Recent near-identical petitions at McGill, the University of Ottawa, and Western call for an outright ban of Zionism. If they had been adopted, the Torah, the Tanakh, or any Jewish religious text, all of which heavily feature “Zionist narratives,” could hypothetically be banned. The language is so baffling, and clearly an attempt to silence Jews on campus, that McGill’s Provost and Vice-Principal issued a statement calling it “antithetical” to the university’s commitments to equity and inclusion.
Full disclosure: I urged University of Ottawa President Jacques Frémont and Western President Alan Shepard to follow in McGill’s footsteps. Neither have responded.
And the campaign to discredit and demonize Zionism isn’t limited to universities.
Javier Davila, a teacher with the Toronto District School Board (TDSB), is being investigated after sharing an unvetted and unapproved dossier about Israel and Palestine. Davila has since been hailed as a hero, with a petition in his honor amassing over 1,200 signatures and an article in The Washington Post lamenting that he was silenced for “standing up for Palestinians.”
Another article about the incident in support of Davila was recently published in The Toronto Star.
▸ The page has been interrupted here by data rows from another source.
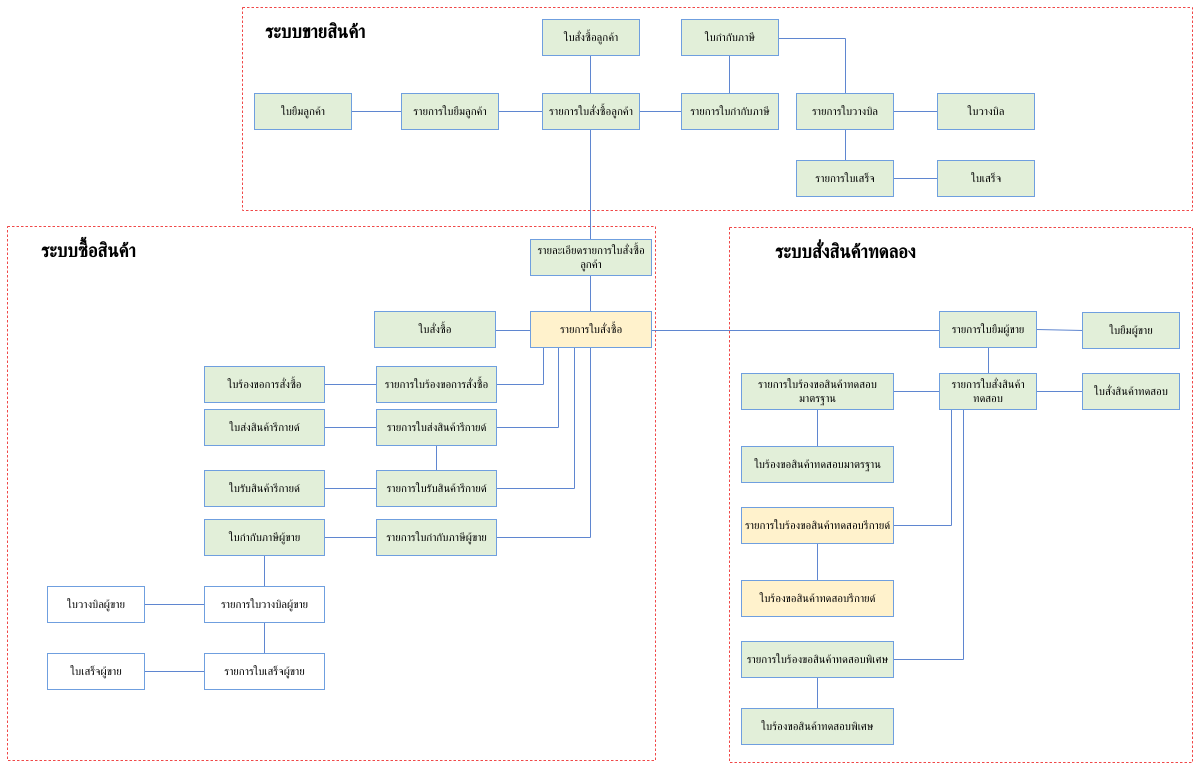
<!DOCTYPE html>
<html lang="th">
<head>
<meta charset="utf-8">
<title>แผนผังระบบเอกสาร</title>
<style>
:root {
  --paper: #ffffff;
  --ink: #000000;
  --line: #5f86d0;
  --border: #6f9fdf;
  --green: #e2efd9;
  --yellow: #fff2cc;
  --zone: #f04848;
}
* { box-sizing: border-box; margin: 0; padding: 0; }
html, body { width: 1200px; height: 770px; overflow: hidden; background: var(--paper); }
.diagram {
  position: relative; width: 1200px; height: 770px; overflow: hidden;
  color: var(--ink); font-family: "Noto Serif", "Noto Sans", serif;
}
.zone, .node, .links, .zone-outline { position: absolute; }
.zone-outline, .links { left: 0; top: 0; fill: none; stroke-width: 1; }
.zone-outline { stroke: var(--zone); stroke-dasharray: 2.5 2; }
.links { stroke: var(--line); }
.sales { left: 242px; top: 7px; width: 951px; height: 204px; }
.purchase { left: 7px; top: 226px; width: 650px; height: 536px; }
.trial { left: 729px; top: 227px; width: 464px; height: 536px; }
.zone h2 {
  position: absolute; left: var(--title-x); top: 12px;
  font-size: 18.8px; line-height: 24px; font-weight: 700; white-space: nowrap;
}
.sales h2 { --title-x: 23px; }
.purchase h2 { --title-x: 34px; }
.trial h2 { --title-x: 46px; }
.node {
  left: var(--x); top: var(--y); width: 98px; height: 37px; padding-bottom: 2px;
  display: flex; align-items: center; justify-content: center;
  border: 1px solid var(--border); background: var(--green);
  font-size: 11.1px; line-height: 14px; text-align: center; white-space: nowrap;
}
.node.medium { width: 121px; }
.node.large { width: 122px; }
.node.wide { width: 153px; }
.node.yellow { background: var(--yellow); }
.node.plain { background: var(--paper); }
</style>
</head>
<body>
<main class="diagram">
  <svg class="zone-outline" width="1200" height="770" aria-hidden="true">
    <rect x="242.5" y="7.5" width="950" height="203"/>
    <rect x="7.5" y="226.5" width="648" height="534"/>
    <rect x="729.5" y="227.5" width="463" height="535"/>
  </svg>

  <svg class="links" width="1200" height="770" aria-hidden="true">
    <g class="sales-links">
      <path d="M352 111.5H401M498 111.5H542M640 111.5H681M894 111.5H938M894 178.5H938"/>
      <path d="M590.5 56V93M729.5 56V93M778 38.5H845.5V93M845.5 129V160M590.5 129V239"/>
    </g>
    <g class="purchase-links">
      <path d="M590.5 275V312M496 330.5H530M652 330.5H940"/>
      <path d="M543.5 348V384.5H496M558.5 348V427.5H496M574.5 348V488.5H496M590.5 348V537.5H496"/>
      <path d="M325 384.5H377M325 427.5H377M325 488.5H377M325 537.5H377M436.5 445V470"/>
      <path d="M264.5 555V586M264.5 622V654M145 604.5H205M145 671.5H205"/>
    </g>
    <g class="trial-links">
      <path d="M1037 329.5L1083 330.5M988.5 348V373M894 391.5H940M1037 391.5H1083"/>
      <path d="M951.5 409V525.5H894M963.5 409V659.5H894"/>
      <path d="M817.5 409V446M817.5 543V580M817.5 677V708"/>
    </g>
  </svg>

  <section class="zone sales">
    <h2>ระบบขายสินค้า</h2>
    <div class="node" style="--x:300px;--y:12px">ใบสั่งซื้อลูกค้า</div>
    <div class="node" style="--x:439px;--y:12px">ใบกำกับภาษี</div>
    <div class="node" style="--x:12px;--y:86px">ใบยืมลูกค้า</div>
    <div class="node" style="--x:159px;--y:86px">รายการใบยืมลูกค้า</div>
    <div class="node" style="--x:300px;--y:86px">รายการใบสั่งซื้อลูกค้า</div>
    <div class="node" style="--x:439px;--y:86px">รายการใบกำกับภาษี</div>
    <div class="node" style="--x:554px;--y:86px">รายการใบวางบิล</div>
    <div class="node" style="--x:695px;--y:86px">ใบวางบิล</div>
    <div class="node" style="--x:554px;--y:153px">รายการใบเสร็จ</div>
    <div class="node" style="--x:695px;--y:153px">ใบเสร็จ</div>
  </section>

  <section class="zone purchase">
    <h2>ระบบซื้อสินค้า</h2>
    <div class="node large" style="--x:523px;--y:13px">รายละเอียดรายการใบสั่งซื้อ<br>ลูกค้า</div>
    <div class="node large" style="--x:367px;--y:85px">ใบสั่งซื้อ</div>
    <div class="node large yellow" style="--x:523px;--y:85px">รายการใบสั่งซื้อ</div>
    <div class="node medium" style="--x:197px;--y:140px">ใบร้องขอการสั่งซื้อ</div>
    <div class="node medium" style="--x:369px;--y:140px">รายการใบร้องขอการสั่งซื้อ</div>
    <div class="node medium" style="--x:197px;--y:183px">ใบส่งสินค้ารีกายด์</div>
    <div class="node medium" style="--x:369px;--y:183px">รายการใบส่งสินค้ารีกายด์</div>
    <div class="node medium" style="--x:197px;--y:244px">ใบรับสินค้ารีกายด์</div>
    <div class="node medium" style="--x:369px;--y:244px">รายการใบรับสินค้ารีกายด์</div>
    <div class="node medium" style="--x:197px;--y:293px">ใบกำกับภาษีผู้ขาย</div>
    <div class="node medium" style="--x:369px;--y:293px">รายการใบกำกับภาษีผู้ขาย</div>
    <div class="node plain" style="--x:40px;--y:360px">ใบวางบิลผู้ขาย</div>
    <div class="node medium plain" style="--x:197px;--y:360px">รายการใบวางบิลผู้ขาย</div>
    <div class="node plain" style="--x:40px;--y:427px">ใบเสร็จผู้ขาย</div>
    <div class="node medium plain" style="--x:197px;--y:427px">รายการใบเสร็จผู้ขาย</div>
  </section>

  <section class="zone trial">
    <h2>ระบบสั่งสินค้าทดลอง</h2>
    <div class="node" style="--x:210px;--y:84px">รายการใบยืมผู้ขาย</div>
    <div class="node" style="--x:353px;--y:85px">ใบยืมผู้ขาย</div>
    <div class="node wide" style="--x:12px;--y:146px">รายการใบร้องขอสินค้าทดสอบ<br>มาตรฐาน</div>
    <div class="node" style="--x:210px;--y:146px">รายการใบสั่งสินค้า<br>ทดสอบ</div>
    <div class="node" style="--x:353px;--y:146px">ใบสั่งสินค้าทดสอบ</div>
    <div class="node wide" style="--x:12px;--y:219px">ใบร้องขอสินค้าทดสอบมาตรฐาน</div>
    <div class="node wide yellow" style="--x:12px;--y:280px">รายการใบร้องขอสินค้าทดสอบรีกายด์</div>
    <div class="node wide yellow" style="--x:12px;--y:353px">ใบร้องขอสินค้าทดสอบรีกายด์</div>
    <div class="node wide" style="--x:12px;--y:414px">รายการใบร้องขอสินค้าทดสอบพิเศษ</div>
    <div class="node wide" style="--x:12px;--y:481px">ใบร้องขอสินค้าทดสอบพิเศษ</div>
  </section>
</main>
</body>
</html>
Both articles fail to mention, however, that his dossier included links to the official website of the Popular Front for the Liberation of Palestine (PFLP) — a listed terrorist entity in both Canada and the United States — as well as articles that celebrate PFLP terrorists such as Ghassan Kanafani and Leila Khaled. Similar to Iran-funded terrorist proxies such as Hamas or Hezbollah, the PFLP is quite vocal about its aim to rid the world of its entire Jewish population.
When faculty promote an outward bias, they no longer uphold the responsibilities appointed to them as educators. When they lead the charge against Zionism on campus, they effectively ostracize Jewish students, contributing to their feelings of fear and unsafety.
Indeed, the Palestinian narrative must be heard. But it does not need to — and must not — come at the expense of Canadian Jewish students on campus.
Daniel Koren is the Executive Director of Hasbara Fellowships Canada.